╔══
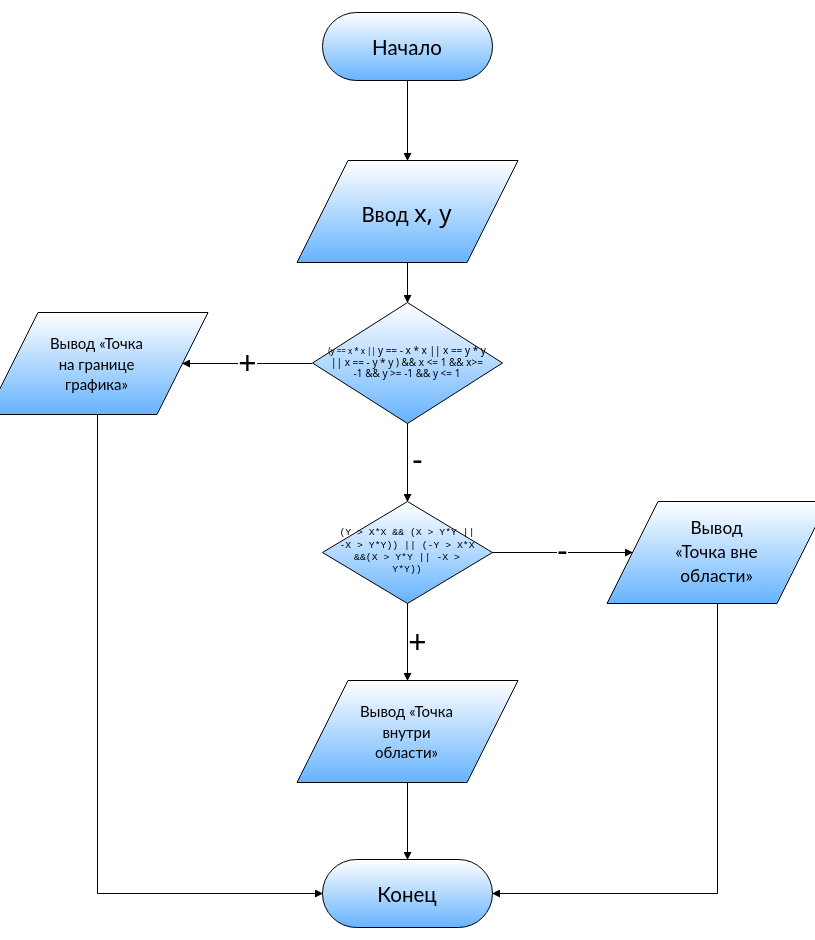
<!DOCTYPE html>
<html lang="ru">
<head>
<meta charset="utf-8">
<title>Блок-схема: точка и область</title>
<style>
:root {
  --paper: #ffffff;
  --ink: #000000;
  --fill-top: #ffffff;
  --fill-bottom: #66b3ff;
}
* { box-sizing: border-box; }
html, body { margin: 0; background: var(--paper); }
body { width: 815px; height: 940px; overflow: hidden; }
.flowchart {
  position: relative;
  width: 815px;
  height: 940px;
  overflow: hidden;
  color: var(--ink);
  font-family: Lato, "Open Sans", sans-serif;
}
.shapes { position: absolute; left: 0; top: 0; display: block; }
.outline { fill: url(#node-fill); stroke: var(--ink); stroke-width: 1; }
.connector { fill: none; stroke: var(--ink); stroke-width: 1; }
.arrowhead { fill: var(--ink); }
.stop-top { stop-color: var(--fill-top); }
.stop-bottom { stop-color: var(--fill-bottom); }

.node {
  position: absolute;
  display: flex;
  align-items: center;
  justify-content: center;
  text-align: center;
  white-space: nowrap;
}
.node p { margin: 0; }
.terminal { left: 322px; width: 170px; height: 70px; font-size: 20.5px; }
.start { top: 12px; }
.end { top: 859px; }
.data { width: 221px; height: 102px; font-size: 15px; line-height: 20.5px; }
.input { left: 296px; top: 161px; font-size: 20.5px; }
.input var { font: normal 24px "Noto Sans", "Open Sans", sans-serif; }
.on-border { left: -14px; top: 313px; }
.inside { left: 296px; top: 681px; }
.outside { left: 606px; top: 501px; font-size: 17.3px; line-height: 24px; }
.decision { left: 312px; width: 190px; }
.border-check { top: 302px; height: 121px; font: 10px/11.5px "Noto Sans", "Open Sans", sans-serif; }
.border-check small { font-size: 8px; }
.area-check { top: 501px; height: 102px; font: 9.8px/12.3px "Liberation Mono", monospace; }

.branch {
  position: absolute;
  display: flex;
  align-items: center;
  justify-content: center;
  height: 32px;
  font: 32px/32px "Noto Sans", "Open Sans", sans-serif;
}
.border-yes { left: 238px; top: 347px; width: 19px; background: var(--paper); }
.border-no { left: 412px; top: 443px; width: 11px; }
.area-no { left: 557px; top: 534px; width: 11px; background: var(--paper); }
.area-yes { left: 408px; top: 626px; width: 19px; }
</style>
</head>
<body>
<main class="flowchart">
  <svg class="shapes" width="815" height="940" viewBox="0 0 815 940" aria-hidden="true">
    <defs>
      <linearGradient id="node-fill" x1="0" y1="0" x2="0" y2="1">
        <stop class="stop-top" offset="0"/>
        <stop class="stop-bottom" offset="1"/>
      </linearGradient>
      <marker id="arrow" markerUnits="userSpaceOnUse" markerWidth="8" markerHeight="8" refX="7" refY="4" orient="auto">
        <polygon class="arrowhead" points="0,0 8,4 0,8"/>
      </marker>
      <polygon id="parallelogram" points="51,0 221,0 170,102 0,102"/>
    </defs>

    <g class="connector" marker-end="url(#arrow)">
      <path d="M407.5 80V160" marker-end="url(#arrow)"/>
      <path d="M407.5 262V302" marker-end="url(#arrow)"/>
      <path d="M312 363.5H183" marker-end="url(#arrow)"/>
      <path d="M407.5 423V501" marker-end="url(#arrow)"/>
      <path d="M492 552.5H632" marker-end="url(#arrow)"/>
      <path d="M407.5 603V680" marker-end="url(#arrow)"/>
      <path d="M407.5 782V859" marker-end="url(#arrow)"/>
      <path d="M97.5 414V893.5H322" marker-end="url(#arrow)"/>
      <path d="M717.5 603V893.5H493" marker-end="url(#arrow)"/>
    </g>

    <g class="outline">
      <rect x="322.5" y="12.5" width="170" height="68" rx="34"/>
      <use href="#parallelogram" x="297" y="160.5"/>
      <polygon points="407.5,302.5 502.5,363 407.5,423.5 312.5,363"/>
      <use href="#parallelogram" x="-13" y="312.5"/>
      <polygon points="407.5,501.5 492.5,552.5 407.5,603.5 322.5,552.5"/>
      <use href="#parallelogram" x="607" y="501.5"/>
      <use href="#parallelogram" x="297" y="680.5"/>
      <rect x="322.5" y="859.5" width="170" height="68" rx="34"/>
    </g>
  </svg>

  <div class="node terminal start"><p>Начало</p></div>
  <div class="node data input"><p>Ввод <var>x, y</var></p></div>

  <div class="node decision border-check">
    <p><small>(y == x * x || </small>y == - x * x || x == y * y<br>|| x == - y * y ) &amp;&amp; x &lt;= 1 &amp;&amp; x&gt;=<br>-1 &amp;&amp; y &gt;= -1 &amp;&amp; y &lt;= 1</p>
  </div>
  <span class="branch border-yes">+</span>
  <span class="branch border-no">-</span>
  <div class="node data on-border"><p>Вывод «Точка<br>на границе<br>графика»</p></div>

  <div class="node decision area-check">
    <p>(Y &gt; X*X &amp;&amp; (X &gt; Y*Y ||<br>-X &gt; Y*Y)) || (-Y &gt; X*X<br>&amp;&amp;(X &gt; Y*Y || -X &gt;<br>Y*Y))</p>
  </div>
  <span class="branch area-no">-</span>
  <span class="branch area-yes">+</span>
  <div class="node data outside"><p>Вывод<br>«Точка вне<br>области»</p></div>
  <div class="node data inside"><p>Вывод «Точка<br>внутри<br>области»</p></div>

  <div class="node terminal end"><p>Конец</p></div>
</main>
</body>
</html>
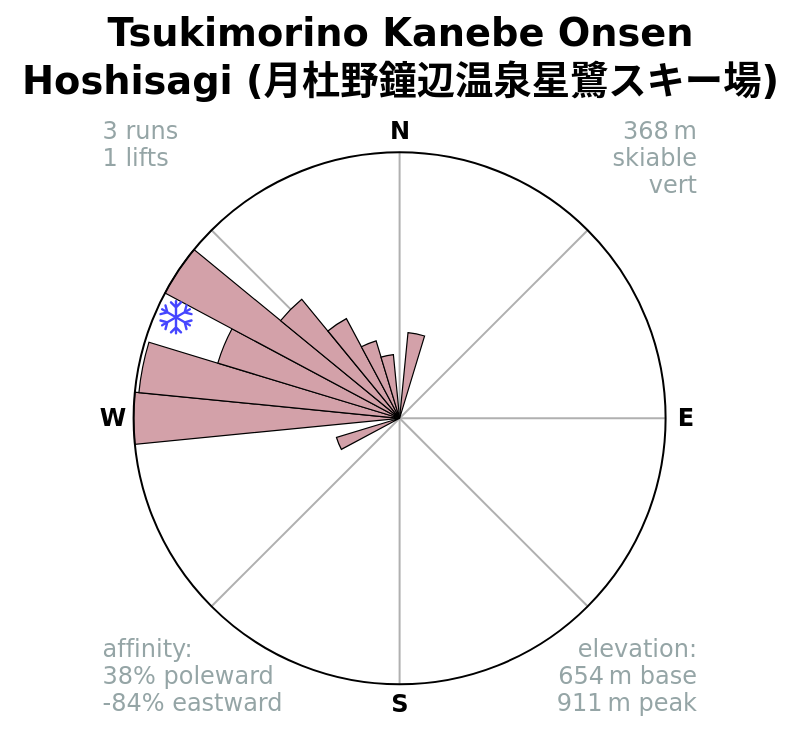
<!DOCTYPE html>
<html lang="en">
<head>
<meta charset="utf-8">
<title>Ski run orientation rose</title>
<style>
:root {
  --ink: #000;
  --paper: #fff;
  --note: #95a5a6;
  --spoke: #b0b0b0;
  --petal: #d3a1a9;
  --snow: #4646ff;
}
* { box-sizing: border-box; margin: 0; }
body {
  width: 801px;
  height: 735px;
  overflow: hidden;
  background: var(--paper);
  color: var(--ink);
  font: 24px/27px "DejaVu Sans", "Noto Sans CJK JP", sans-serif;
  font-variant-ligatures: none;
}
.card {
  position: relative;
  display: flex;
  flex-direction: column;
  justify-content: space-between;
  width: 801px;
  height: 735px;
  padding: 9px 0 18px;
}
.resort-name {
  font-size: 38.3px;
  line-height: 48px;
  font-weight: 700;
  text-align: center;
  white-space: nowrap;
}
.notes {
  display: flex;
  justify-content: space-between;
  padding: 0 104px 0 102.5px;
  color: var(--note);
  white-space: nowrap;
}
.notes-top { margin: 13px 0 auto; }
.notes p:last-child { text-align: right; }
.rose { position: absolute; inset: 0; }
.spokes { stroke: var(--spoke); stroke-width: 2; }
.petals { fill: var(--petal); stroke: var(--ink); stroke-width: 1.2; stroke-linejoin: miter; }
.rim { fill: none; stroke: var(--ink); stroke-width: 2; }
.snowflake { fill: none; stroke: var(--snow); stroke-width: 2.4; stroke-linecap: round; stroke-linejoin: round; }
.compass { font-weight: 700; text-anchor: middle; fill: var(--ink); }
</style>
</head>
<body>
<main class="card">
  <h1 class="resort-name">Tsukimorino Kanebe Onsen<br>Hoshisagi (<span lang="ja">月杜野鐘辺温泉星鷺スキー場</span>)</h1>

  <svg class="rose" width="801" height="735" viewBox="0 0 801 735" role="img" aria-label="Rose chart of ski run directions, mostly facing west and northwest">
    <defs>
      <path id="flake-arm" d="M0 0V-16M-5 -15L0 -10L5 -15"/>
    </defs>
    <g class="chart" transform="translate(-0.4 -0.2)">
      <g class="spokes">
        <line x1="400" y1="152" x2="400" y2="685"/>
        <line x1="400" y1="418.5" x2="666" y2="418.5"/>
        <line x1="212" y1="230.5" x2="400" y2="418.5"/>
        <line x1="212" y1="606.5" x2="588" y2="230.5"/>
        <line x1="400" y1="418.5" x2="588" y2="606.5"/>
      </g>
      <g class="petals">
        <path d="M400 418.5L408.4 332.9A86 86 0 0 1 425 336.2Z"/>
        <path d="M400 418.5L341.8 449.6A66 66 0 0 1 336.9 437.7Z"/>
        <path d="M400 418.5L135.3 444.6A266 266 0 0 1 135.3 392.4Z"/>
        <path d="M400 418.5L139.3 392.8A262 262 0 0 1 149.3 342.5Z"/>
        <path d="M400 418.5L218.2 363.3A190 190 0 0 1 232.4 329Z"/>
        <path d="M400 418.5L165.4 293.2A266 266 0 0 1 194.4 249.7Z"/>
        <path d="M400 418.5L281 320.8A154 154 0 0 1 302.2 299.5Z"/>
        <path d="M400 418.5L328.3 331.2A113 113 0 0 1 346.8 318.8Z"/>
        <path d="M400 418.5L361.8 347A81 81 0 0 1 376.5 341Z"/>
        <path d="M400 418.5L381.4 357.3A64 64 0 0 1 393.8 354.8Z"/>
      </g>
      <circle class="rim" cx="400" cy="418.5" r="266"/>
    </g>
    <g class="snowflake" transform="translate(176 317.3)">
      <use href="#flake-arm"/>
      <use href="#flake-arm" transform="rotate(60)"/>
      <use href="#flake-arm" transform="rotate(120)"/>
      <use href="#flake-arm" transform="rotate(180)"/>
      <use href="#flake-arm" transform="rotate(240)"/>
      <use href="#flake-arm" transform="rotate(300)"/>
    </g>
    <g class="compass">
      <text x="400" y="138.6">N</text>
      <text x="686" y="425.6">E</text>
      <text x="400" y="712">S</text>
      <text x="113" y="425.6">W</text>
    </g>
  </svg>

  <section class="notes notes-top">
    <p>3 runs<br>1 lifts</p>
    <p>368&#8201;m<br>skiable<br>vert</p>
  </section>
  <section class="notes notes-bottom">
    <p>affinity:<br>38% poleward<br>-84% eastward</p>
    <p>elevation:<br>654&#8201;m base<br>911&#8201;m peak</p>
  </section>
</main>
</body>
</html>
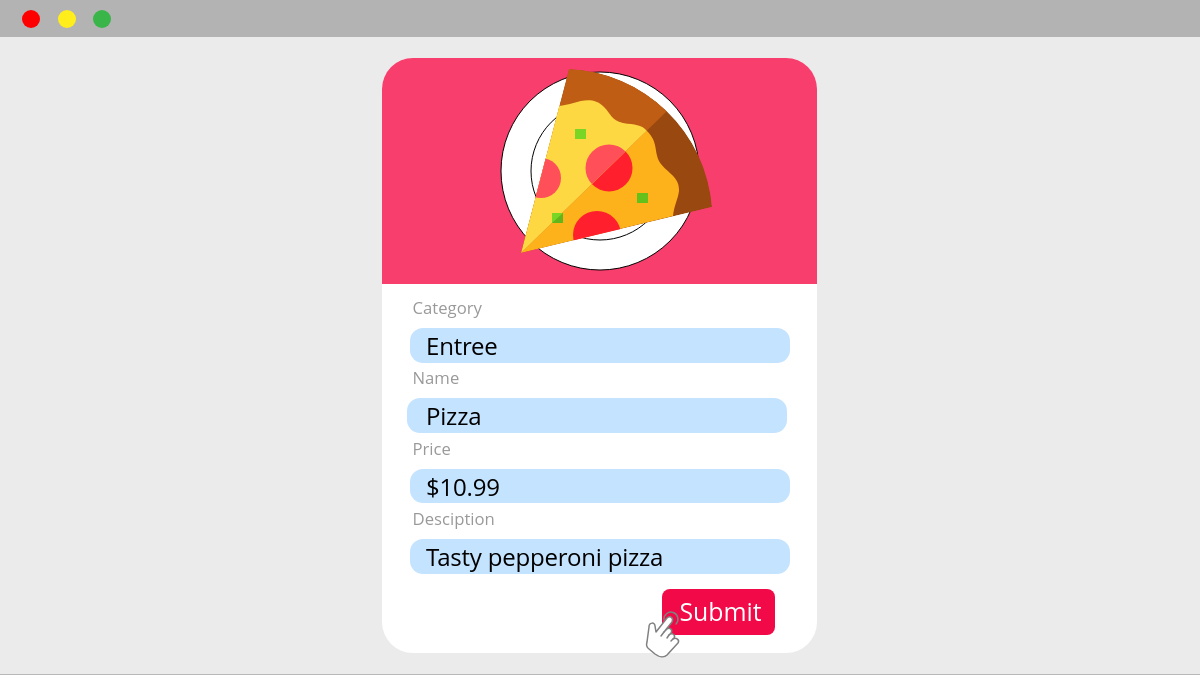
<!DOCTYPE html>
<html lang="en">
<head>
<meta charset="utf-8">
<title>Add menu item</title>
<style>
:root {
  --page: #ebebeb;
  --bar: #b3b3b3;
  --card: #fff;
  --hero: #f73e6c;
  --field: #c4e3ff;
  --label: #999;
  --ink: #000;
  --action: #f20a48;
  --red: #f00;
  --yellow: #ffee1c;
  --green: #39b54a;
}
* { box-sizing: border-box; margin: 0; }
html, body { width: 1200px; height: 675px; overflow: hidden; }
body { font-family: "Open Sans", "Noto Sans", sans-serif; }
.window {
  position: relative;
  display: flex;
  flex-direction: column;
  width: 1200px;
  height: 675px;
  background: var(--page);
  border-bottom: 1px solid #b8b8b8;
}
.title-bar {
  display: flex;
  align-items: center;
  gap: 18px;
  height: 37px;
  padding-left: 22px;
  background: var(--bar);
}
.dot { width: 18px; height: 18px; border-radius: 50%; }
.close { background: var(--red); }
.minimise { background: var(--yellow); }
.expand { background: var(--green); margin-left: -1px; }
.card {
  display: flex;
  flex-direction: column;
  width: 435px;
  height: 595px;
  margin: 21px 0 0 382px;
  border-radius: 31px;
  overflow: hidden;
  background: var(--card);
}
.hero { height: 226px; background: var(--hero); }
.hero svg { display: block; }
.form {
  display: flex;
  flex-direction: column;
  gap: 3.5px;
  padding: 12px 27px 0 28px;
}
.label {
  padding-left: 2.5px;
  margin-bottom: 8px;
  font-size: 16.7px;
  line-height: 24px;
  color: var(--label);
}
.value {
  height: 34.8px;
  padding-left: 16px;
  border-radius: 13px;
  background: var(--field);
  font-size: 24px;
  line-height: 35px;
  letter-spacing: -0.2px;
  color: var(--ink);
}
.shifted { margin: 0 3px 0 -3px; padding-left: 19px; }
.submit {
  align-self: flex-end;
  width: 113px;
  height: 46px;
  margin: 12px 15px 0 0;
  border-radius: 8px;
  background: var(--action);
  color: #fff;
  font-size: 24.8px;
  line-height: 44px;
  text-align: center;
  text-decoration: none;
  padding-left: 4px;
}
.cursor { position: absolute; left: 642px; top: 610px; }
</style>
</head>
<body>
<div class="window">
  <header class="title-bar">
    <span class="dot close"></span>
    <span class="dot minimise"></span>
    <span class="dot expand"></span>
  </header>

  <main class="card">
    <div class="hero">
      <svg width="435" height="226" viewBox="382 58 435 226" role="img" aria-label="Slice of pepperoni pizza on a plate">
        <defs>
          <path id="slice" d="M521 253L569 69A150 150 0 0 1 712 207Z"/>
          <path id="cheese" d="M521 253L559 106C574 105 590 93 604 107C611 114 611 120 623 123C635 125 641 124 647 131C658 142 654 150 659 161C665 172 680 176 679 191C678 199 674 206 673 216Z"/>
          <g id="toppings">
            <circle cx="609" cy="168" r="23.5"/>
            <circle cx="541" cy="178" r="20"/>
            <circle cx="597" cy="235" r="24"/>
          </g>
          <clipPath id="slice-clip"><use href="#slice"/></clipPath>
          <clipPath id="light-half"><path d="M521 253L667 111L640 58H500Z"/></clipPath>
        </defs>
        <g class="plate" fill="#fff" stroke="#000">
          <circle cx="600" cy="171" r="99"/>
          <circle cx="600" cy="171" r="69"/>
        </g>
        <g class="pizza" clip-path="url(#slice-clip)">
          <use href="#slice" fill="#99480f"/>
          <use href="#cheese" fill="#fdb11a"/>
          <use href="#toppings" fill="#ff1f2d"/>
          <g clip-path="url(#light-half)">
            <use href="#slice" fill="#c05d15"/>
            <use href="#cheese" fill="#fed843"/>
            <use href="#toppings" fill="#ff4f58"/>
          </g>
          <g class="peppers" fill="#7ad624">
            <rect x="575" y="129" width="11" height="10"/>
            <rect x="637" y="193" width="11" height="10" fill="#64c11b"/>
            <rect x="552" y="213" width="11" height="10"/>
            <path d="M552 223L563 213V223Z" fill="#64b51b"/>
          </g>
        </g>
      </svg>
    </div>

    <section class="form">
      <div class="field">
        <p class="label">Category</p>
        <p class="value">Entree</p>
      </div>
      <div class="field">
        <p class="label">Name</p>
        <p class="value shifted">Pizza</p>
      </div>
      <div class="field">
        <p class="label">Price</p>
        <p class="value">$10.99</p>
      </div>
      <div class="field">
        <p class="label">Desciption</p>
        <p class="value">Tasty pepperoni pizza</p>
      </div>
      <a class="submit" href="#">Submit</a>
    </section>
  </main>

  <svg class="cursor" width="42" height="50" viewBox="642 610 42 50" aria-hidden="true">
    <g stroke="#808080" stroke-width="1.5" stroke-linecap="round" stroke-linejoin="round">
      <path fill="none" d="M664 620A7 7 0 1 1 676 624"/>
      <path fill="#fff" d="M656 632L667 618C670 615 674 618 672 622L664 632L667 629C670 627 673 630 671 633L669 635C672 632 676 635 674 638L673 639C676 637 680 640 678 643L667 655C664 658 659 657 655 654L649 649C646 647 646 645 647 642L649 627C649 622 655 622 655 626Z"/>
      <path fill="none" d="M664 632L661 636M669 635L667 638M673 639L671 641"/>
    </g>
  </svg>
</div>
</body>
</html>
╚══
Above are the records; repeat exactly the lines from the one holding "--label: #999;" down to the one holding "color: #fff;", end lines included.

▶ [Answer to the exercise]
  --label: #999;
  --ink: #000;
  --action: #f20a48;
  --red: #f00;
  --yellow: #ffee1c;
  --green: #39b54a;
}
* { box-sizing: border-box; margin: 0; }
html, body { width: 1200px; height: 675px; overflow: hidden; }
body { font-family: "Open Sans", "Noto Sans", sans-serif; }
.window {
  position: relative;
  display: flex;
  flex-direction: column;
  width: 1200px;
  height: 675px;
  background: var(--page);
  border-bottom: 1px solid #b8b8b8;
}
.title-bar {
  display: flex;
  align-items: center;
  gap: 18px;
  height: 37px;
  padding-left: 22px;
  background: var(--bar);
}
.dot { width: 18px; height: 18px; border-radius: 50%; }
.close { background: var(--red); }
.minimise { background: var(--yellow); }
.expand { background: var(--green); margin-left: -1px; }
.card {
  display: flex;
  flex-direction: column;
  width: 435px;
  height: 595px;
  margin: 21px 0 0 382px;
  border-radius: 31px;
  overflow: hidden;
  background: var(--card);
}
.hero { height: 226px; background: var(--hero); }
.hero svg { display: block; }
.form {
  display: flex;
  flex-direction: column;
  gap: 3.5px;
  padding: 12px 27px 0 28px;
}
.label {
  padding-left: 2.5px;
  margin-bottom: 8px;
  font-size: 16.7px;
  line-height: 24px;
  color: var(--label);
}
.value {
  height: 34.8px;
  padding-left: 16px;
  border-radius: 13px;
  background: var(--field);
  font-size: 24px;
  line-height: 35px;
  letter-spacing: -0.2px;
  color: var(--ink);
}
.shifted { margin: 0 3px 0 -3px; padding-left: 19px; }
.submit {
  align-self: flex-end;
  width: 113px;
  height: 46px;
  margin: 12px 15px 0 0;
  border-radius: 8px;
  background: var(--action);
  color: #fff;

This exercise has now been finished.